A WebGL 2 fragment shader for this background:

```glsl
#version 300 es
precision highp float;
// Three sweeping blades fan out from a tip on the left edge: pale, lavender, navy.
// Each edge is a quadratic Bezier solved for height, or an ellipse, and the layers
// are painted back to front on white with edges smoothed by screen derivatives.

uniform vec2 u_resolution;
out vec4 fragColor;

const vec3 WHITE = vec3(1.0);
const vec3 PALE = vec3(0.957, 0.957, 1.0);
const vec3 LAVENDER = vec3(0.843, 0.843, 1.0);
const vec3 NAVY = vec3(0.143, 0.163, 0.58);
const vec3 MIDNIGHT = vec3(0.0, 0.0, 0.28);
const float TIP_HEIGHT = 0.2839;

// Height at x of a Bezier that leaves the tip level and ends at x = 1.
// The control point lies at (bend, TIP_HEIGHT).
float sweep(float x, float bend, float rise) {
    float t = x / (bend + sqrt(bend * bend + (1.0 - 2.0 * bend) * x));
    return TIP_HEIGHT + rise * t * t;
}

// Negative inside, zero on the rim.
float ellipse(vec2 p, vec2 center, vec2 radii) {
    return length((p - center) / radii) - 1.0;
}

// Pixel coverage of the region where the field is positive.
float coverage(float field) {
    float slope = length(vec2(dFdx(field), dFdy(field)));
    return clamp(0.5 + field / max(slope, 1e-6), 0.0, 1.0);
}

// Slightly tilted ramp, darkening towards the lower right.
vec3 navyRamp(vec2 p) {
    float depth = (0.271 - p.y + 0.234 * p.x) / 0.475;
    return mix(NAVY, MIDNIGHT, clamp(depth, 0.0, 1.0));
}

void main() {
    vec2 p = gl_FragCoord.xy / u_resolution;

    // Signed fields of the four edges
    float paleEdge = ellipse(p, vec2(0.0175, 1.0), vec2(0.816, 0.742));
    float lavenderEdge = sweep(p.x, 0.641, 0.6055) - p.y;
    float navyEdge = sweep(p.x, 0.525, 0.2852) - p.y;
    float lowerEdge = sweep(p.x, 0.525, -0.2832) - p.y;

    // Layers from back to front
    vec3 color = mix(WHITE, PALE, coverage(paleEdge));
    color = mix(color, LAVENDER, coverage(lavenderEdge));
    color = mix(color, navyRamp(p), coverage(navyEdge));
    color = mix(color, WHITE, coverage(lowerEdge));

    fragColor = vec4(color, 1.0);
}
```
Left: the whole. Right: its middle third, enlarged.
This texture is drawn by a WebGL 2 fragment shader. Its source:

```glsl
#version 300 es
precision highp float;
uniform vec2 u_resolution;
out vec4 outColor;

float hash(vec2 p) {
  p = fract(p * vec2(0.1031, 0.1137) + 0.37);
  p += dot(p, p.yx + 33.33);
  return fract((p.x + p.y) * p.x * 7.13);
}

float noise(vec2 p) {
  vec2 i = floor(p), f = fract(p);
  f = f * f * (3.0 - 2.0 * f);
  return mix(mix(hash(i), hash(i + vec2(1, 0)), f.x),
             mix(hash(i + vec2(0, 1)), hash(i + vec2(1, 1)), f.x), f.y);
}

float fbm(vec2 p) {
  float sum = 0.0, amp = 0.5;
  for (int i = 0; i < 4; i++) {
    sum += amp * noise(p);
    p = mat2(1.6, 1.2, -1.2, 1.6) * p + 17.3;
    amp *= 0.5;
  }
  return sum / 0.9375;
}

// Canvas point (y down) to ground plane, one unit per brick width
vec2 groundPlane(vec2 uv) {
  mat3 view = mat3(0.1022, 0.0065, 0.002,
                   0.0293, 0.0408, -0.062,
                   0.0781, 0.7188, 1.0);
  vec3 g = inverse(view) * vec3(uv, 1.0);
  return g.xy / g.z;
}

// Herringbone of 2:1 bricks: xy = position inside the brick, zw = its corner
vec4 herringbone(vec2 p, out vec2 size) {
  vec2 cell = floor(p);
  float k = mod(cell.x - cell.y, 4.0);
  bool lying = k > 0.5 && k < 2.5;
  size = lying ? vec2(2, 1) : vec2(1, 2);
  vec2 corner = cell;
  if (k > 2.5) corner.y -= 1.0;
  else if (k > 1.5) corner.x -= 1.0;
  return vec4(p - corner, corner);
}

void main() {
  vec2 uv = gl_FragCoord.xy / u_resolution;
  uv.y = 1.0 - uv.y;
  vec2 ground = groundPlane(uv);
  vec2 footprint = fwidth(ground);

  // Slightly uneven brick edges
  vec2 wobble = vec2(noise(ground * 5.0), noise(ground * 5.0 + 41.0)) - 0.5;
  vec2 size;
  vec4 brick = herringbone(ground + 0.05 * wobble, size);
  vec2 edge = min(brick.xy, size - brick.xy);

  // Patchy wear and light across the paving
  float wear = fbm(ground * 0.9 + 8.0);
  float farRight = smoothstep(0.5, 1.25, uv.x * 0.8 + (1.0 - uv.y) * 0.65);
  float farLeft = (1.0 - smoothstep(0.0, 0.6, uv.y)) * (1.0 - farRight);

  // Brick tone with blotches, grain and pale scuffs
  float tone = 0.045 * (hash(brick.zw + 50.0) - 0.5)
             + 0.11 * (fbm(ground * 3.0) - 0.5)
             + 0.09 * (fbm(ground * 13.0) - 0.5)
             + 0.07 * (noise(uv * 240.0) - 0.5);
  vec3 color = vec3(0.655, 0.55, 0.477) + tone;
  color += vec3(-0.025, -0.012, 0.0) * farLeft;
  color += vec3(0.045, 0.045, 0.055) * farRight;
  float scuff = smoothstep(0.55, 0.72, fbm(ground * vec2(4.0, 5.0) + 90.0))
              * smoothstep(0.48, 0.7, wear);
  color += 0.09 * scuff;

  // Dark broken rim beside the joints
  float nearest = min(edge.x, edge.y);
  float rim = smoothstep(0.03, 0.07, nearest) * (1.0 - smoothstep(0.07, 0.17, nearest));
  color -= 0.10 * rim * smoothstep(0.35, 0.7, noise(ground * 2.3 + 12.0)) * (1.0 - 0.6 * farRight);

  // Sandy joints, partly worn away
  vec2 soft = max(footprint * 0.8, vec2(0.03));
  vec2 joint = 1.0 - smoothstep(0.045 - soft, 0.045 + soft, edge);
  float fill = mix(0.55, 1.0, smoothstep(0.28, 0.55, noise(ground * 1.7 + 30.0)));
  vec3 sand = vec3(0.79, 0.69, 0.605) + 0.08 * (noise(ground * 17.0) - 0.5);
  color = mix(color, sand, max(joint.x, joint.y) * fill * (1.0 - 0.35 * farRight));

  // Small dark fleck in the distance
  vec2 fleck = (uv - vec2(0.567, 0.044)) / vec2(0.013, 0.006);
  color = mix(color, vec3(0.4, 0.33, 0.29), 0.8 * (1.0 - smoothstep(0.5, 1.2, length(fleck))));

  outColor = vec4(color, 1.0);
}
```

» **EXERCISE PROMPT**: The whole of the material above is to be restated exactly.

» **ANSWER FOR THE TASK**:
A WebGL 2 fragment shader for this background:

```glsl
#version 300 es
precision highp float;
// Three sweeping blades fan out from a tip on the left edge: pale, lavender, navy.
// Each edge is a quadratic Bezier solved for height, or an ellipse, and the layers
// are painted back to front on white with edges smoothed by screen derivatives.

uniform vec2 u_resolution;
out vec4 fragColor;

const vec3 WHITE = vec3(1.0);
const vec3 PALE = vec3(0.957, 0.957, 1.0);
const vec3 LAVENDER = vec3(0.843, 0.843, 1.0);
const vec3 NAVY = vec3(0.143, 0.163, 0.58);
const vec3 MIDNIGHT = vec3(0.0, 0.0, 0.28);
const float TIP_HEIGHT = 0.2839;

// Height at x of a Bezier that leaves the tip level and ends at x = 1.
// The control point lies at (bend, TIP_HEIGHT).
float sweep(float x, float bend, float rise) {
    float t = x / (bend + sqrt(bend * bend + (1.0 - 2.0 * bend) * x));
    return TIP_HEIGHT + rise * t * t;
}

// Negative inside, zero on the rim.
float ellipse(vec2 p, vec2 center, vec2 radii) {
    return length((p - center) / radii) - 1.0;
}

// Pixel coverage of the region where the field is positive.
float coverage(float field) {
    float slope = length(vec2(dFdx(field), dFdy(field)));
    return clamp(0.5 + field / max(slope, 1e-6), 0.0, 1.0);
}

// Slightly tilted ramp, darkening towards the lower right.
vec3 navyRamp(vec2 p) {
    float depth = (0.271 - p.y + 0.234 * p.x) / 0.475;
    return mix(NAVY, MIDNIGHT, clamp(depth, 0.0, 1.0));
}

void main() {
    vec2 p = gl_FragCoord.xy / u_resolution;

    // Signed fields of the four edges
    float paleEdge = ellipse(p, vec2(0.0175, 1.0), vec2(0.816, 0.742));
    float lavenderEdge = sweep(p.x, 0.641, 0.6055) - p.y;
    float navyEdge = sweep(p.x, 0.525, 0.2852) - p.y;
    float lowerEdge = sweep(p.x, 0.525, -0.2832) - p.y;

    // Layers from back to front
    vec3 color = mix(WHITE, PALE, coverage(paleEdge));
    color = mix(color, LAVENDER, coverage(lavenderEdge));
    color = mix(color, navyRamp(p), coverage(navyEdge));
    color = mix(color, WHITE, coverage(lowerEdge));

    fragColor = vec4(color, 1.0);
}
```
Left: the whole. Right: its middle third, enlarged.
This texture is drawn by a WebGL 2 fragment shader. Its source:

```glsl
#version 300 es
precision highp float;
uniform vec2 u_resolution;
out vec4 outColor;

float hash(vec2 p) {
  p = fract(p * vec2(0.1031, 0.1137) + 0.37);
  p += dot(p, p.yx + 33.33);
  return fract((p.x + p.y) * p.x * 7.13);
}

float noise(vec2 p) {
  vec2 i = floor(p), f = fract(p);
  f = f * f * (3.0 - 2.0 * f);
  return mix(mix(hash(i), hash(i + vec2(1, 0)), f.x),
             mix(hash(i + vec2(0, 1)), hash(i + vec2(1, 1)), f.x), f.y);
}

float fbm(vec2 p) {
  float sum = 0.0, amp = 0.5;
  for (int i = 0; i < 4; i++) {
    sum += amp * noise(p);
    p = mat2(1.6, 1.2, -1.2, 1.6) * p + 17.3;
    amp *= 0.5;
  }
  return sum / 0.9375;
}

// Canvas point (y down) to ground plane, one unit per brick width
vec2 groundPlane(vec2 uv) {
  mat3 view = mat3(0.1022, 0.0065, 0.002,
                   0.0293, 0.0408, -0.062,
                   0.0781, 0.7188, 1.0);
  vec3 g = inverse(view) * vec3(uv, 1.0);
  return g.xy / g.z;
}

// Herringbone of 2:1 bricks: xy = position inside the brick, zw = its corner
vec4 herringbone(vec2 p, out vec2 size) {
  vec2 cell = floor(p);
  float k = mod(cell.x - cell.y, 4.0);
  bool lying = k > 0.5 && k < 2.5;
  size = lying ? vec2(2, 1) : vec2(1, 2);
  vec2 corner = cell;
  if (k > 2.5) corner.y -= 1.0;
  else if (k > 1.5) corner.x -= 1.0;
  return vec4(p - corner, corner);
}

void main() {
  vec2 uv = gl_FragCoord.xy / u_resolution;
  uv.y = 1.0 - uv.y;
  vec2 ground = groundPlane(uv);
  vec2 footprint = fwidth(ground);

  // Slightly uneven brick edges
  vec2 wobble = vec2(noise(ground * 5.0), noise(ground * 5.0 + 41.0)) - 0.5;
  vec2 size;
  vec4 brick = herringbone(ground + 0.05 * wobble, size);
  vec2 edge = min(brick.xy, size - brick.xy);

  // Patchy wear and light across the paving
  float wear = fbm(ground * 0.9 + 8.0);
  float farRight = smoothstep(0.5, 1.25, uv.x * 0.8 + (1.0 - uv.y) * 0.65);
  float farLeft = (1.0 - smoothstep(0.0, 0.6, uv.y)) * (1.0 - farRight);

  // Brick tone with blotches, grain and pale scuffs
  float tone = 0.045 * (hash(brick.zw + 50.0) - 0.5)
             + 0.11 * (fbm(ground * 3.0) - 0.5)
             + 0.09 * (fbm(ground * 13.0) - 0.5)
             + 0.07 * (noise(uv * 240.0) - 0.5);
  vec3 color = vec3(0.655, 0.55, 0.477) + tone;
  color += vec3(-0.025, -0.012, 0.0) * farLeft;
  color += vec3(0.045, 0.045, 0.055) * farRight;
  float scuff = smoothstep(0.55, 0.72, fbm(ground * vec2(4.0, 5.0) + 90.0))
              * smoothstep(0.48, 0.7, wear);
  color += 0.09 * scuff;

  // Dark broken rim beside the joints
  float nearest = min(edge.x, edge.y);
  float rim = smoothstep(0.03, 0.07, nearest) * (1.0 - smoothstep(0.07, 0.17, nearest));
  color -= 0.10 * rim * smoothstep(0.35, 0.7, noise(ground * 2.3 + 12.0)) * (1.0 - 0.6 * farRight);

  // Sandy joints, partly worn away
  vec2 soft = max(footprint * 0.8, vec2(0.03));
  vec2 joint = 1.0 - smoothstep(0.045 - soft, 0.045 + soft, edge);
  float fill = mix(0.55, 1.0, smoothstep(0.28, 0.55, noise(ground * 1.7 + 30.0)));
  vec3 sand = vec3(0.79, 0.69, 0.605) + 0.08 * (noise(ground * 17.0) - 0.5);
  color = mix(color, sand, max(joint.x, joint.y) * fill * (1.0 - 0.35 * farRight));

  // Small dark fleck in the distance
  vec2 fleck = (uv - vec2(0.567, 0.044)) / vec2(0.013, 0.006);
  color = mix(color, vec3(0.4, 0.33, 0.29), 0.8 * (1.0 - smoothstep(0.5, 1.2, length(fleck))));

  outColor = vec4(color, 1.0);
}
```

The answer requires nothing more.